Data provided below:

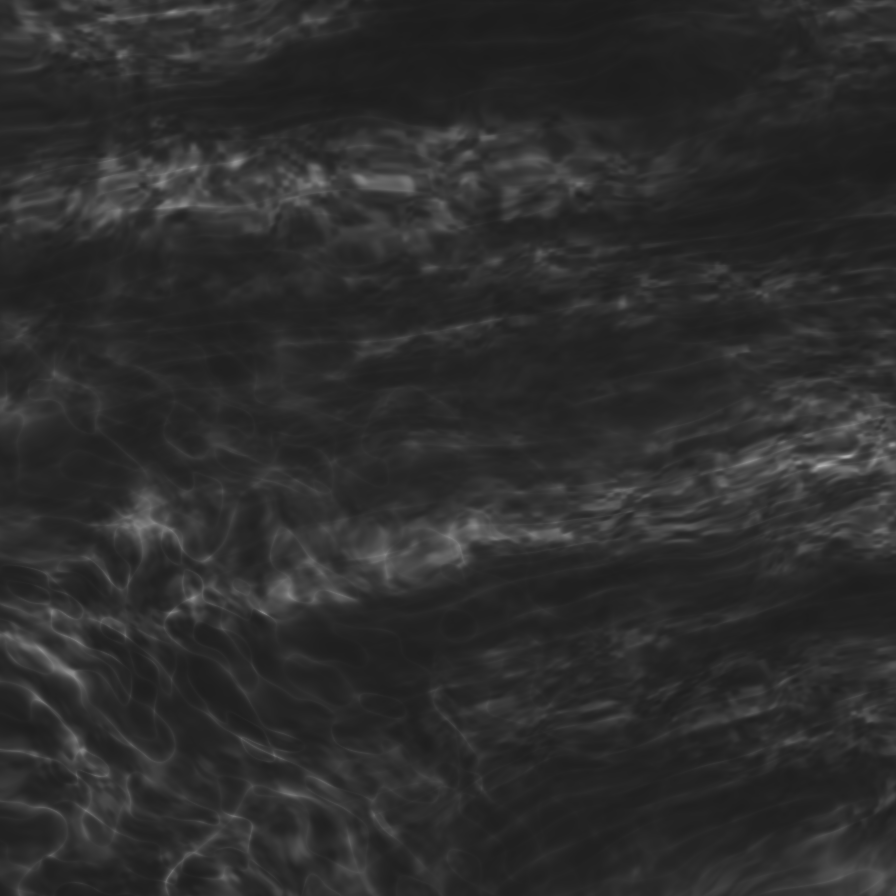
This texture is drawn by a WebGL 2 fragment shader. Its source:

```glsl
#version 300 es
precision highp float;

uniform vec2 u_resolution;
out vec4 fragColor;

float hash(vec2 p) {
    return fract(sin(dot(p, vec2(127.1, 311.7))) * 43758.5453);
}

vec2 rotate(vec2 p, float angle) {
    float c = cos(angle), s = sin(angle);
    return vec2(c * p.x + s * p.y, c * p.y - s * p.x);
}

// Smooth value noise in -1..1
float noise(vec2 p) {
    vec2 cell = floor(p), f = fract(p);
    vec2 w = f * f * f * (f * (f * 6.0 - 15.0) + 10.0);
    float low = mix(hash(cell), hash(cell + vec2(1.0, 0.0)), w.x);
    float high = mix(hash(cell + vec2(0.0, 1.0)), hash(cell + vec2(1.0, 1.0)), w.x);
    return 2.0 * mix(low, high, w.y) - 1.0;
}

// Layered noise with a standard deviation near one
float fbm(vec2 p, int octaves, float gain) {
    float sum = 0.0, amplitude = 1.0, power = 0.0;
    for (int i = 0; i < octaves; i++) {
        sum += amplitude * noise(p);
        power += amplitude * amplitude;
        amplitude *= gain;
        p = rotate(p, 0.09) * 2.03 + vec2(17.3, 9.1);
    }
    return sum / (0.43 * sqrt(power));
}

// Thin bright crests along the zero lines of the noise, centred near zero
float crests(vec2 p, int octaves) {
    float sum = 0.0, amplitude = 1.0;
    for (int i = 0; i < octaves; i++) {
        float crest = 1.0 - abs(noise(p));
        sum += amplitude * (crest * crest * crest - 0.33) * 3.3;
        amplitude *= 0.6;
        p = rotate(p, 0.35) * 1.9 + vec2(5.7, 31.3);
    }
    return sum;
}

float blob(vec2 p, vec2 center, vec2 size) {
    vec2 d = (p - center) / size;
    return exp(-dot(d, d));
}

void main() {
    vec2 p = gl_FragCoord.xy / u_resolution;

    // Bend the domain so that bands and crests meander
    vec2 bend = vec2(fbm(p * 5.0 + 3.7, 3, 0.5), fbm(p * vec2(4.0, 6.0) + 41.2, 3, 0.5));
    vec2 q = p + bend * vec2(0.014, 0.010);
    vec2 ripple = vec2(noise(p * 34.0 + 8.0), noise(p * 34.0 + 63.0));

    // Bands climb to the right, steeper near the bottom
    vec2 flow = vec2(q.x, q.y - q.x * mix(0.38, 0.10, smoothstep(0.0, 0.8, p.y)));
    vec2 falling = rotate(q + ripple * 0.004, -0.6);
    float foam = smoothstep(0.75, 0.12, length((p - vec2(0.12, 0.10)) * vec2(1.1, 1.0)));

    // Broad swells and long streaks
    float swell = fbm(flow * vec2(2.6, 10.0) + 12.4, 4, 0.55);
    float streak = crests(flow * vec2(5.0, 24.0) + 7.9, 2);

    // Net of crests and fine mottling
    float net = crests(falling * vec2(14.0, 23.0) + 2.6, 2);
    float grainAlong = fbm((flow + ripple * 0.004) * vec2(48.0, 72.0), 2, 0.6);
    float grainFalling = fbm(falling * vec2(42.0, 68.0) + 20.0, 2, 0.6);
    float grain = mix(grainAlong, grainFalling, foam);
    float rough = mix(0.16, 0.46, smoothstep(-1.0, 1.1, swell + foam));

    // Light and dark regions
    float region = 0.55 * blob(p, vec2(0.55, 0.47), vec2(0.75, 0.16))
                 + 1.00 * blob(p, vec2(0.20, 0.11), vec2(0.17, 0.10))
                 + 1.70 * blob(p, vec2(0.95, 0.00), vec2(0.22, 0.06))
                 - 0.60 * blob(p, vec2(0.90, 0.88), vec2(0.45, 0.22))
                 - 0.60 * blob(p, vec2(0.82, 0.19), vec2(0.28, 0.12));

    float tone = region - 0.12
               + swell * mix(0.62, 0.38, foam)
               + streak * mix(0.24, 0.06, foam)
               + net * mix(0.05, 0.55, foam)
               + grain * rough;

    // Skewed response: deep shadows, rare highlights
    float light = 0.072 * exp(0.74 * tone);
    float gray = 0.10 + light / (1.0 + 0.35 * light);
    fragColor = vec4(vec3(min(gray, 0.85)), 1.0);
}
```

End of Data provided.

With the pictures left aside, write out all of the records above exactly.

● Exercise response
This texture is drawn by a WebGL 2 fragment shader. Its source:

```glsl
#version 300 es
precision highp float;

uniform vec2 u_resolution;
out vec4 fragColor;

float hash(vec2 p) {
    return fract(sin(dot(p, vec2(127.1, 311.7))) * 43758.5453);
}

vec2 rotate(vec2 p, float angle) {
    float c = cos(angle), s = sin(angle);
    return vec2(c * p.x + s * p.y, c * p.y - s * p.x);
}

// Smooth value noise in -1..1
float noise(vec2 p) {
    vec2 cell = floor(p), f = fract(p);
    vec2 w = f * f * f * (f * (f * 6.0 - 15.0) + 10.0);
    float low = mix(hash(cell), hash(cell + vec2(1.0, 0.0)), w.x);
    float high = mix(hash(cell + vec2(0.0, 1.0)), hash(cell + vec2(1.0, 1.0)), w.x);
    return 2.0 * mix(low, high, w.y) - 1.0;
}

// Layered noise with a standard deviation near one
float fbm(vec2 p, int octaves, float gain) {
    float sum = 0.0, amplitude = 1.0, power = 0.0;
    for (int i = 0; i < octaves; i++) {
        sum += amplitude * noise(p);
        power += amplitude * amplitude;
        amplitude *= gain;
        p = rotate(p, 0.09) * 2.03 + vec2(17.3, 9.1);
    }
    return sum / (0.43 * sqrt(power));
}

// Thin bright crests along the zero lines of the noise, centred near zero
float crests(vec2 p, int octaves) {
    float sum = 0.0, amplitude = 1.0;
    for (int i = 0; i < octaves; i++) {
        float crest = 1.0 - abs(noise(p));
        sum += amplitude * (crest * crest * crest - 0.33) * 3.3;
        amplitude *= 0.6;
        p = rotate(p, 0.35) * 1.9 + vec2(5.7, 31.3);
    }
    return sum;
}

float blob(vec2 p, vec2 center, vec2 size) {
    vec2 d = (p - center) / size;
    return exp(-dot(d, d));
}

void main() {
    vec2 p = gl_FragCoord.xy / u_resolution;

    // Bend the domain so that bands and crests meander
    vec2 bend = vec2(fbm(p * 5.0 + 3.7, 3, 0.5), fbm(p * vec2(4.0, 6.0) + 41.2, 3, 0.5));
    vec2 q = p + bend * vec2(0.014, 0.010);
    vec2 ripple = vec2(noise(p * 34.0 + 8.0), noise(p * 34.0 + 63.0));

    // Bands climb to the right, steeper near the bottom
    vec2 flow = vec2(q.x, q.y - q.x * mix(0.38, 0.10, smoothstep(0.0, 0.8, p.y)));
    vec2 falling = rotate(q + ripple * 0.004, -0.6);
    float foam = smoothstep(0.75, 0.12, length((p - vec2(0.12, 0.10)) * vec2(1.1, 1.0)));

    // Broad swells and long streaks
    float swell = fbm(flow * vec2(2.6, 10.0) + 12.4, 4, 0.55);
    float streak = crests(flow * vec2(5.0, 24.0) + 7.9, 2);

    // Net of crests and fine mottling
    float net = crests(falling * vec2(14.0, 23.0) + 2.6, 2);
    float grainAlong = fbm((flow + ripple * 0.004) * vec2(48.0, 72.0), 2, 0.6);
    float grainFalling = fbm(falling * vec2(42.0, 68.0) + 20.0, 2, 0.6);
    float grain = mix(grainAlong, grainFalling, foam);
    float rough = mix(0.16, 0.46, smoothstep(-1.0, 1.1, swell + foam));

    // Light and dark regions
    float region = 0.55 * blob(p, vec2(0.55, 0.47), vec2(0.75, 0.16))
                 + 1.00 * blob(p, vec2(0.20, 0.11), vec2(0.17, 0.10))
                 + 1.70 * blob(p, vec2(0.95, 0.00), vec2(0.22, 0.06))
                 - 0.60 * blob(p, vec2(0.90, 0.88), vec2(0.45, 0.22))
                 - 0.60 * blob(p, vec2(0.82, 0.19), vec2(0.28, 0.12));

    float tone = region - 0.12
               + swell * mix(0.62, 0.38, foam)
               + streak * mix(0.24, 0.06, foam)
               + net * mix(0.05, 0.55, foam)
               + grain * rough;

    // Skewed response: deep shadows, rare highlights
    float light = 0.072 * exp(0.74 * tone);
    float gray = 0.10 + light / (1.0 + 0.35 * light);
    fragColor = vec4(vec3(min(gray, 0.85)), 1.0);
}
```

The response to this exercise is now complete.